HIV-positive mothers and their unborn babies are benefiting from an 11th-hour infusion of federal funding that saved an Illinois nonprofit from closing due to the state budget impasse.
Anne Statton, executive director of the Pediatric AIDS Chicago Prevention Initiative (PACPI), said approximately $500,000 in available federal funds was released to the organization by the Illinois Department of Public Health (IDPH). The funds will cover outstanding invoices for contracted services PACPI performed between July 2015 and March 2016, Statton said.
PACPI, which works to prevent mother-to-child HIV transmissions, depends on IDPH for about 85 percent of its funding.

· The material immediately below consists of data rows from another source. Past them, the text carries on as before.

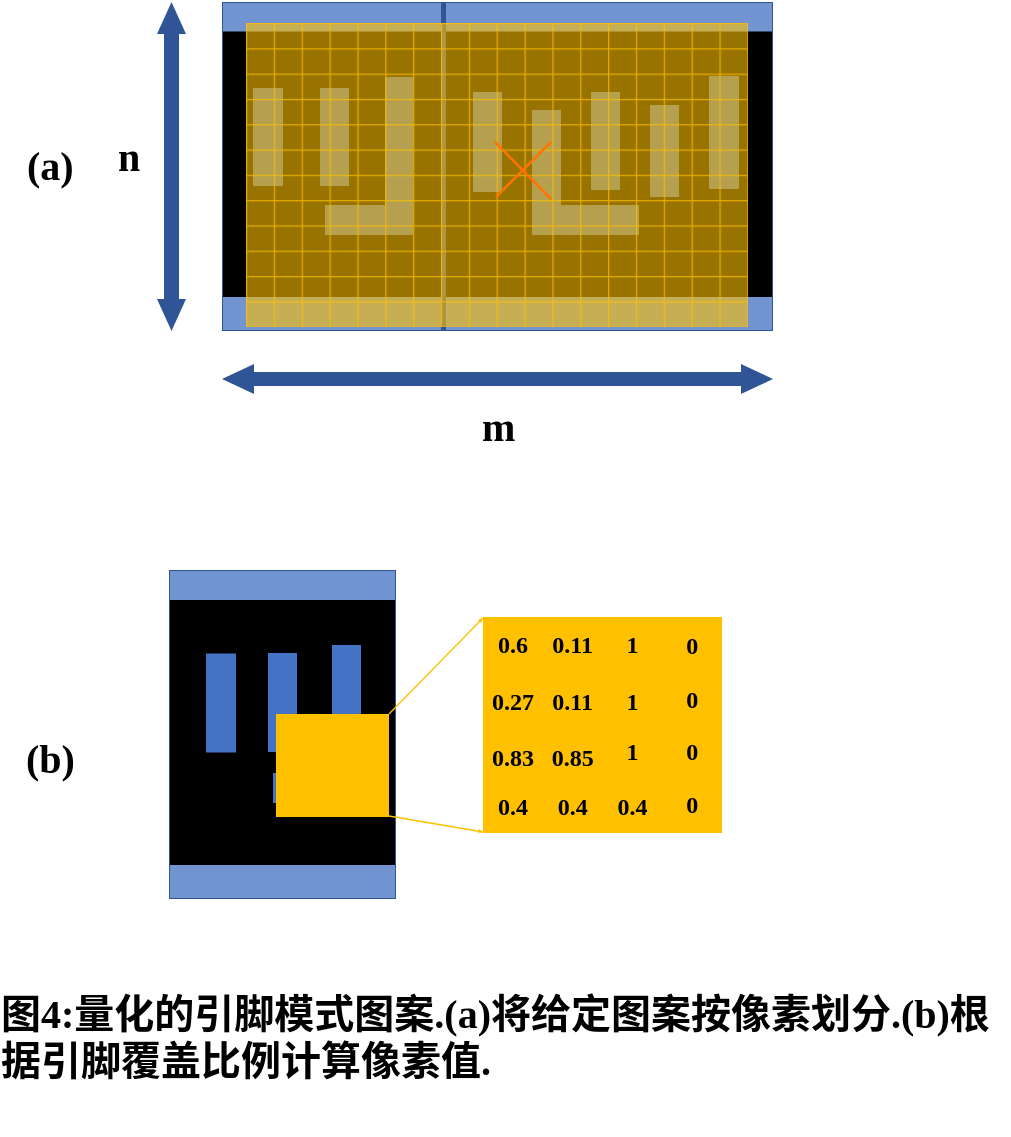
<!DOCTYPE html>
<html lang="zh-CN">
<head>
<meta charset="utf-8">
<title>量化的引脚模式图案</title>
<style>
:root {
  --ink: #000;
  --paper: #fff;
  --rail: #7295d2;
  --outline: #2f5597;
  --pin: #4472c4;
  --pin-a: #8fa9db;
  --gold: #ffc000;
  --cross: #ff7300;
}
* { box-sizing: border-box; margin: 0; padding: 0; }
html, body { width: 1011px; height: 1137px; overflow: hidden; background: var(--paper); }
.figure {
  position: relative; width: 1011px; height: 1137px; color: var(--ink);
  font-family: "Liberation Serif", "Noto Sans CJK SC", serif; font-weight: 700;
}
.drawing { position: absolute; left: 0; top: 0; display: block; }
.label { position: absolute; font-size: 40px; line-height: 40px; white-space: nowrap; }
.label-a { left: 27px; top: 147px; }
.label-n { left: 118px; top: 138px; }
.label-m { left: 482px; top: 408px; }
.label-b { left: 26px; top: 740px; }
.pixel-values {
  position: absolute; left: 483px; top: 617px; width: 239px; height: 216px;
  display: grid; grid-template-columns: repeat(4, 1fr); grid-template-rows: 56px 58px 54px 44px;
  place-items: center; background: var(--gold); font-size: 24px; line-height: 24px;
}
.pixel-values span { position: relative; }
.down-1 { top: 1px; }
.up-2 { top: -2px; }
.up-6 { top: -6px; }
.caption { position: absolute; left: 1px; top: 991px; font-size: 40px; line-height: 47px; white-space: nowrap; }
.caption span { display: block; }
</style>
</head>
<body>
<main class="figure">
  <svg class="drawing" width="1011" height="1137" viewBox="0 0 1011 1137" aria-hidden="true">
    <defs>
      <pattern id="pixel-grid" x="246" y="23" width="27.85" height="25.3" patternUnits="userSpaceOnUse">
        <path d="M0 0H27.9M0 0V25.3" fill="none" stroke="#ffc000" stroke-width="2.4"/>
      </pattern>
    </defs>

    <g id="cell-layout">
      <rect x="222" y="2" width="551" height="329" fill="var(--ink)"/>
      <g fill="var(--rail)">
        <rect x="222" y="2" width="551" height="29.5"/>
        <rect x="222" y="297" width="551" height="34"/>
      </g>
      <rect x="222.5" y="2.5" width="550" height="328" fill="none" stroke="var(--outline)"/>
      <g fill="#dfe7f4" opacity=".0"></g>
      <rect x="441" y="2" width="5" height="329" fill="var(--outline)"/>
      <rect x="246" y="23" width="502" height="304" fill="var(--gold)" opacity=".6"/>
      <rect x="441" y="31" width="5" height="266" fill="#ad9440"/>
      <g fill="#b5a04f">
        <rect x="253" y="88" width="30" height="98"/>
        <rect x="320" y="88" width="29" height="98"/>
        <path d="M385 77h28v158h-88v-30h60z"/>
        <rect x="473" y="92" width="29" height="100"/>
        <path d="M532 110h29v95h78v30H532z"/>
        <rect x="591" y="92" width="29" height="98"/>
        <rect x="650" y="105" width="29" height="92"/>
        <rect x="709" y="76" width="30" height="113"/>
      </g>
      <rect x="246" y="23" width="502" height="304" fill="url(#pixel-grid)" opacity=".75"/>
      <path d="M495 142l56 57M551 142l-55 55" fill="none" stroke="var(--cross)" stroke-width="2.5"/>
    </g>

    <g id="dimension-arrows" fill="var(--outline)">
      <polygon points="171.500,2 186,34 179,34 179,299 186,299 171.500,331 157,299 164,299 164,34 157,34"/>
      <polygon points="222,379 254,364 254,372 741,372 741,364 773,379 741,394 741,386 254,386 254,394"/>
    </g>

    <g id="sampled-cell">
      <rect x="169" y="570" width="227" height="329" fill="var(--ink)"/>
      <g fill="var(--rail)">
        <rect x="169" y="570" width="227" height="30"/>
        <rect x="169" y="865" width="227" height="34"/>
      </g>
      <rect x="169.500" y="570.500" width="226" height="328" fill="none" stroke="var(--outline)"/>
      <g fill="var(--pin)">
        <rect x="206" y="653.500" width="30" height="99"/>
        <rect x="268" y="653" width="29" height="99"/>
        <rect x="332" y="645" width="29" height="158"/>
        <rect x="273" y="773" width="88" height="30"/>
      </g>
      <rect x="276" y="714" width="113" height="103" fill="var(--gold)"/>
      <path d="M389 714L483 618M389 816L483 832" fill="none" stroke="var(--gold)" stroke-width="1.300"/>
      <g fill="var(--gold)">
        <polygon points="483,618 481,623 478,620"/>
        <polygon points="483,832 478,833 479,829"/>
      </g>
    </g>
  </svg>

  <p class="label label-a">(a)</p>
  <p class="label label-n">n</p>
  <p class="label label-m">m</p>
  <p class="label label-b">(b)</p>

  <div class="pixel-values">
    <span>0.6</span><span>0.11</span><span>1</span><span class="down-1">0</span>
    <span>0.27</span><span>0.11</span><span>1</span><span class="up-2">0</span>
    <span>0.83</span><span>0.85</span><span class="up-6">1</span><span class="up-6">0</span>
    <span>0.4</span><span>0.4</span><span>0.4</span><span class="up-2">0</span>
  </div>

  <p class="caption"><span>图4:量化的引脚模式图案.(a)将给定图案按像素划分.(b)根</span><span>据引脚覆盖比例计算像素值.</span></p>
</main>
</body>
</html>
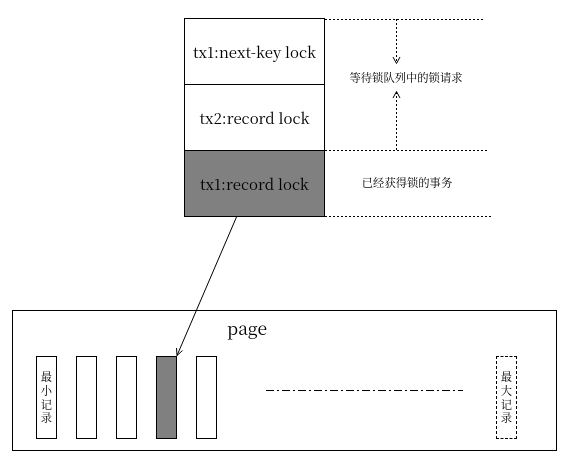
<!DOCTYPE html>
<html lang="zh-CN">
<head>
<meta charset="utf-8">
<title>锁队列与 page</title>
<style>
:root {
  --ink: #000;
  --paper: #fff;
  --held: #808080;
}
* { box-sizing: border-box; margin: 0; padding: 0; }
html, body { width: 569px; height: 463px; overflow: hidden; background: var(--paper); }
.diagram {
  position: relative;
  width: 569px;
  height: 463px;
  overflow: hidden;
  color: var(--ink);
  font-family: "Noto Serif CJK SC", "Noto Serif", serif;
}
.lock-queue {
  position: absolute;
  left: 184px;
  top: 18px;
  width: 141px;
  list-style: none;
  border: 1px solid var(--ink);
}
.lock {
  display: flex;
  align-items: center;
  justify-content: center;
  height: 66px;
  border-bottom: 1px solid var(--ink);
  font-size: 15px;
  line-height: 20px;
  white-space: nowrap;
}
.lock:last-child { height: 65px; border-bottom: 0; }
.held { background: var(--held); }
.note {
  position: absolute;
  width: 140px;
  font-size: 11.3px;
  line-height: 16px;
  text-align: center;
  white-space: nowrap;
}
.note-waiting { left: 336px; top: 69px; }
.note-granted { left: 337px; top: 174px; }
.page {
  position: absolute;
  left: 12px;
  top: 310px;
  width: 545px;
  height: 141px;
  padding: 5px 39px 0 23px;
  border: 1px solid var(--ink);
}
.page-title {
  height: 40px;
  padding-left: 191px;
  font-size: 17.5px;
  font-weight: 400;
  line-height: 24px;
}
.records { display: flex; gap: 19px; list-style: none; }
.record {
  display: flex;
  align-items: center;
  justify-content: center;
  width: 21px;
  height: 83px;
  border: 1px solid var(--ink);
  font-size: 11.3px;
  line-height: 13.6px;
  text-align: center;
}
.record span { width: 12px; word-break: break-all; }
.record-max { margin-left: auto; border-style: dashed; }
.connectors { position: absolute; left: 0; top: 0; fill: none; stroke: var(--ink); }
.dotted { stroke-dasharray: 2 2; }
.more-records { stroke-dasharray: 8 3 2 3; }
</style>
</head>
<body>
<main class="diagram">
  <ol class="lock-queue">
    <li class="lock">tx1:next-key lock</li>
    <li class="lock">tx2:record lock</li>
    <li class="lock held">tx1:record lock</li>
  </ol>

  <p class="note note-waiting">等待锁队列中的锁请求</p>
  <p class="note note-granted">已经获得锁的事务</p>

  <section class="page">
    <h2 class="page-title">page</h2>
    <ul class="records">
      <li class="record"><span>最小记录</span></li>
      <li class="record"></li>
      <li class="record"></li>
      <li class="record held"></li>
      <li class="record"></li>
      <li class="record record-max"><span>最大记录</span></li>
    </ul>
  </section>

  <svg class="connectors" width="569" height="463" viewBox="0 0 569 463" aria-hidden="true">
    <g class="dotted">
      <line x1="325" y1="19.5" x2="483" y2="19.5"/>
      <line x1="325" y1="150.5" x2="488" y2="150.5"/>
      <line x1="325" y1="216.5" x2="491" y2="216.5"/>
      <line x1="396.5" y1="19" x2="396.5" y2="63"/>
      <line x1="396.5" y1="150" x2="396.5" y2="92"/>
    </g>
    <path d="M393 57L396.5 63.5L400 57M393 98L396.5 91.5L400 98"/>
    <path d="M236.5 217L177 355.5M176.5 348L177 355.5L182.5 350.5"/>
    <line class="more-records" x1="266" y1="390.5" x2="463" y2="390.5"/>
  </svg>
</main>
</body>
</html>
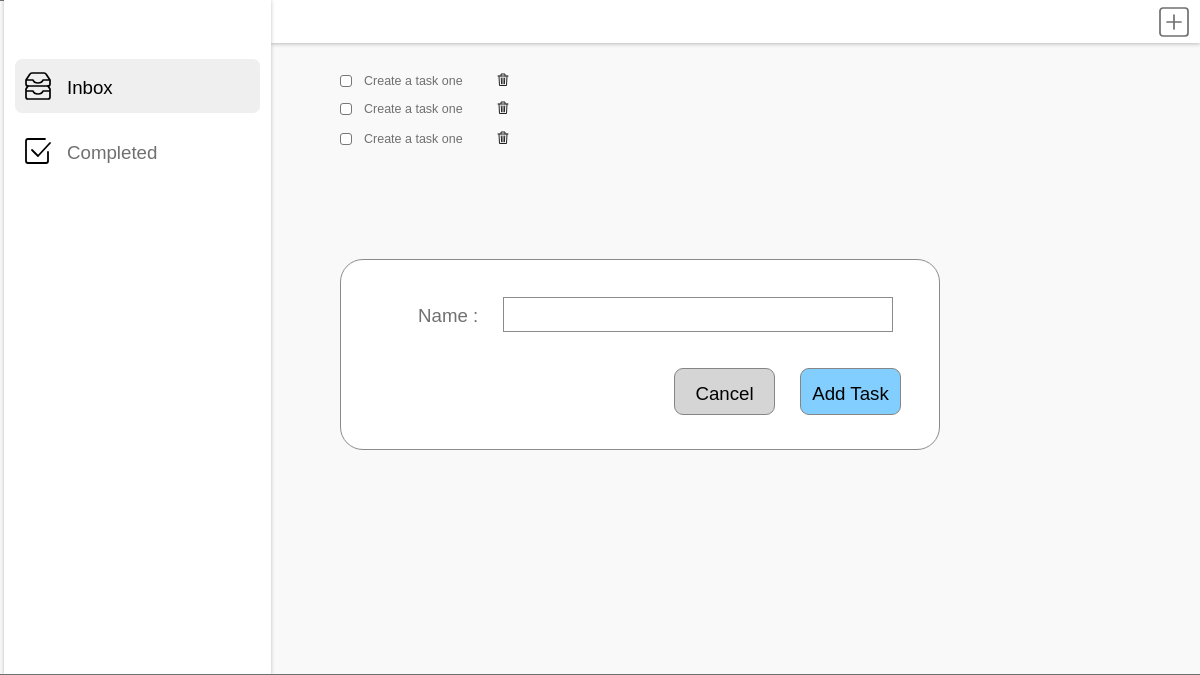
<!DOCTYPE html>
<html lang="en">
<head>
<meta charset="utf-8">
<title>Task inbox</title>
<style>
:root {
  --page: #f9f9f9;
  --surface: #fff;
  --selected: #efefef;
  --ink: #000;
  --muted: #707070;
  --line: #707070;
  --cancel: #d5d5d5;
  --primary: #82cfff;
}
* { box-sizing: border-box; }
html, body { margin: 0; overflow: hidden; }
body { width: 1200px; height: 675px; }
a { color: inherit; text-decoration: none; }
svg { display: block; flex: none; fill: none; stroke: currentColor; }
.app {
  width: 1200px; height: 675px; overflow: hidden;
  display: grid; grid-template-columns: 267px 1fr; grid-template-rows: 43px 1fr;
  padding-left: 4px;
  position: relative;
  background: var(--page);
  font: 18.7px/1.15 "Liberation Sans", Arial, sans-serif;
  color: var(--muted);
  border-bottom: 1px solid var(--line);
}
.app::before {
  content: ""; position: absolute; left: 0; top: 0;
  width: 4px; height: 1px; background: var(--line);
}
.sidebar {
  grid-row: 1 / 3; z-index: 2; height: 675px;
  display: flex; flex-direction: column; gap: 11px;
  padding: 59px 11px 0;
  background: var(--surface);
  box-shadow: 0 0 4px rgba(0, 0, 0, .24);
}
.nav-item {
  display: flex; align-items: center; gap: 15px;
  height: 54px; padding-left: 9px; border-radius: 7px;
}
.nav-item span { padding-top: 4px; }
.nav-item svg { color: var(--ink); }
.nav-item.current { background: var(--selected); color: var(--ink); }
.topbar {
  display: flex; justify-content: flex-end; align-items: center;
  padding-right: 11px; z-index: 1;
  background: var(--surface);
  box-shadow: 0 1px 4px rgba(0, 0, 0, .26);
}
.content { padding: 24px 0 0 69px; }
.tasks {
  list-style: none; margin: 0; padding: 0;
  display: grid; grid-template-rows: 28px 28px 32px;
  font-size: 12.5px;
}
.task { display: grid; grid-template-columns: 24px 133px 12px; align-items: center; }
.checkbox {
  width: 12px; height: 12px; margin-bottom: 1px;
  border: 1px solid #777; border-radius: 3px; background: var(--surface);
}
.trash { color: #222; margin-bottom: 2px; }
.dialog {
  width: 600px; height: 191px; margin-top: 104px;
  padding: 37px 38px 0 77px;
  display: flex; flex-direction: column; gap: 36px;
  background: var(--surface);
  border: 1px solid #8b8b8b; border-radius: 23px;
}
.field { display: grid; grid-template-columns: 85px 390px; align-items: center; }
.field-label { padding-top: 2px; }
.field-box { height: 35px; border: 1px solid #8b8b8b; background: var(--surface); }
.actions { display: flex; justify-content: flex-end; gap: 25px; }
.button {
  width: 101px; height: 47px; padding-top: 4px;
  display: flex; align-items: center; justify-content: center;
  border: 1px solid #858585; border-radius: 9px;
  color: var(--ink); white-space: nowrap;
}
.button.cancel { background: var(--cancel); }
.button.add { background: var(--primary); }
</style>
</head>
<body>
<svg width="0" height="0" style="position:absolute" aria-hidden="true">
  <defs>
    <symbol id="trash" viewBox="0 0 12 14">
      <path d="M1 3H11M4 3V1H8V3M2 3L2.5 12.5H9.5L10 3M4.3 5L4.6 10.8M6 5V10.8M7.7 5L7.4 10.8" stroke-linejoin="round" stroke-linecap="round"/>
    </symbol>
  </defs>
</svg>
<div class="app">
  <nav class="sidebar">
    <a class="nav-item current" href="#">
      <svg width="28" height="30" viewBox="0 0 28 30" stroke-width="1.7" stroke-linejoin="round" stroke-linecap="round" aria-hidden="true">
        <path d="M2 9L6 3Q7 2 8 2H20Q21 2 22 3L26 9V13Q26 15 24 15H4Q2 15 2 13V9H9Q10 12 14 12T19 9H26"/>
        <path d="M4 15L2 18V26Q2 28 4 28H24Q26 28 26 26V18L24 15M2 20H9Q10 23 14 23T19 20H26"/>
      </svg>
      <span>Inbox</span>
    </a>
    <a class="nav-item" href="#">
      <svg width="28" height="28" viewBox="0 0 28 28" stroke-width="1.8" stroke-linejoin="round" stroke-linecap="round" aria-hidden="true">
        <path d="M21 2H4Q2 2 2 4V24Q2 26 4 26H22Q24 26 24 24V15"/>
        <path d="M8 13L14 19L26 6"/>
      </svg>
      <span>Completed</span>
    </a>
  </nav>
  <header class="topbar">
    <a href="#" aria-label="New task">
      <svg width="30" height="30" viewBox="0 0 30 30" stroke="#555" stroke-width="1.7" stroke-linecap="round" aria-hidden="true">
        <rect x="1" y="1" width="28" height="28" rx="3"/>
        <path d="M15 8V22M8 15H22"/>
      </svg>
    </a>
  </header>
  <main class="content">
    <ul class="tasks">
      <li class="task"><span class="checkbox"></span><span>Create a task one</span><svg class="trash" width="12" height="14" aria-hidden="true"><use href="#trash"/></svg></li>
      <li class="task"><span class="checkbox"></span><span>Create a task one</span><svg class="trash" width="12" height="14" aria-hidden="true"><use href="#trash"/></svg></li>
      <li class="task"><span class="checkbox"></span><span>Create a task one</span><svg class="trash" width="12" height="14" aria-hidden="true"><use href="#trash"/></svg></li>
    </ul>
    <section class="dialog" aria-label="Add task">
      <div class="field">
        <span class="field-label">Name :</span>
        <span class="field-box"></span>
      </div>
      <div class="actions">
        <a class="button cancel" href="#">Cancel</a>
        <a class="button add" href="#">Add Task</a>
      </div>
    </section>
  </main>
</div>
</body>
</html>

Currently, the organization has state contracts that collectively total about $845,000.
Without the federal funding, PACPI would have been forced to shut down in October.
"I am incredibly grateful for the extremely strong and close partnerships that we have with the state," Statton said. "They've sat down with us to try to brainstorm ways in which we could continue to deliver these services and they could be funded."
The organization has now received most of the money it is owed by the state for services performed since July 1, when Illinois entered the current fiscal year without a budget.
"But there's still about three months that haven't been billed and will be billed, and we believe will be reimbursed" with available federal funds, Statton said.
PACPI is an organization "working to eliminate deaths from pediatric AIDS and to reduce transmission of the virus from mothers to their children in the state of Illinois," according to its website.
"This is an extremely vulnerable group of women that we're serving -- HIV-positive, pregnant women who are trying to have HIV-negative babies," Statton said. "The service that we provide is a very hands-on service in the field that is specifically targeted toward the most vulnerable women ... If we weren't there, and we weren't connecting them with care, I think that it is fair to say that we would see cases of transmission of HIV from mother to child in the state of Illinois."
Last year, there were zero reported cases of babies born with HIV in Illinois, according to PACPI.
"That's something that hasn't happened in the state of Illinois for a very, very long time," Statton said, noting that it costs the state an estimated $1 million for the lifetime treatment of each HIV-postive newborn.
"We can't really afford to not do this prevention," she stressed.
PACPI was a plaintiff in the lawsuit brought against the state last month by a coalition of human and social service providers. The Pay Now Illinois coalition of social service providers are seeking state payments for contracted services performed during the budget impasse. PACPI withdrew from the lawsuit after receiving the recent infusion of federal funds.
While the federal funding has allowed PACPI to remain open, numerous other providers of wraparound support services for HIV-positive mothers, including many agencies named in the Pay Now Illinois lawsuit, have yet to be paid by the state.
"All of the various agencies that we have been, in the past, able to refer our clients to, the ones that have state contracts are suffering and are not able to actually accept those referrals," Statton said. "It's making the work of trying to kinda stabilize the living situations of these women that much harder for the case managers."
It's time, she said, for state lawmakers and the governor to "set aside the political differences" and enact a budget to ensure human and social services are properly funded and vulnerable Illinoisans are protected.
"There are so many agencies that are closing their doors and services that could be provided that are not being provided," Statton stressed.
Image: Melanie Stetson Freeman/The Christian Science Monitor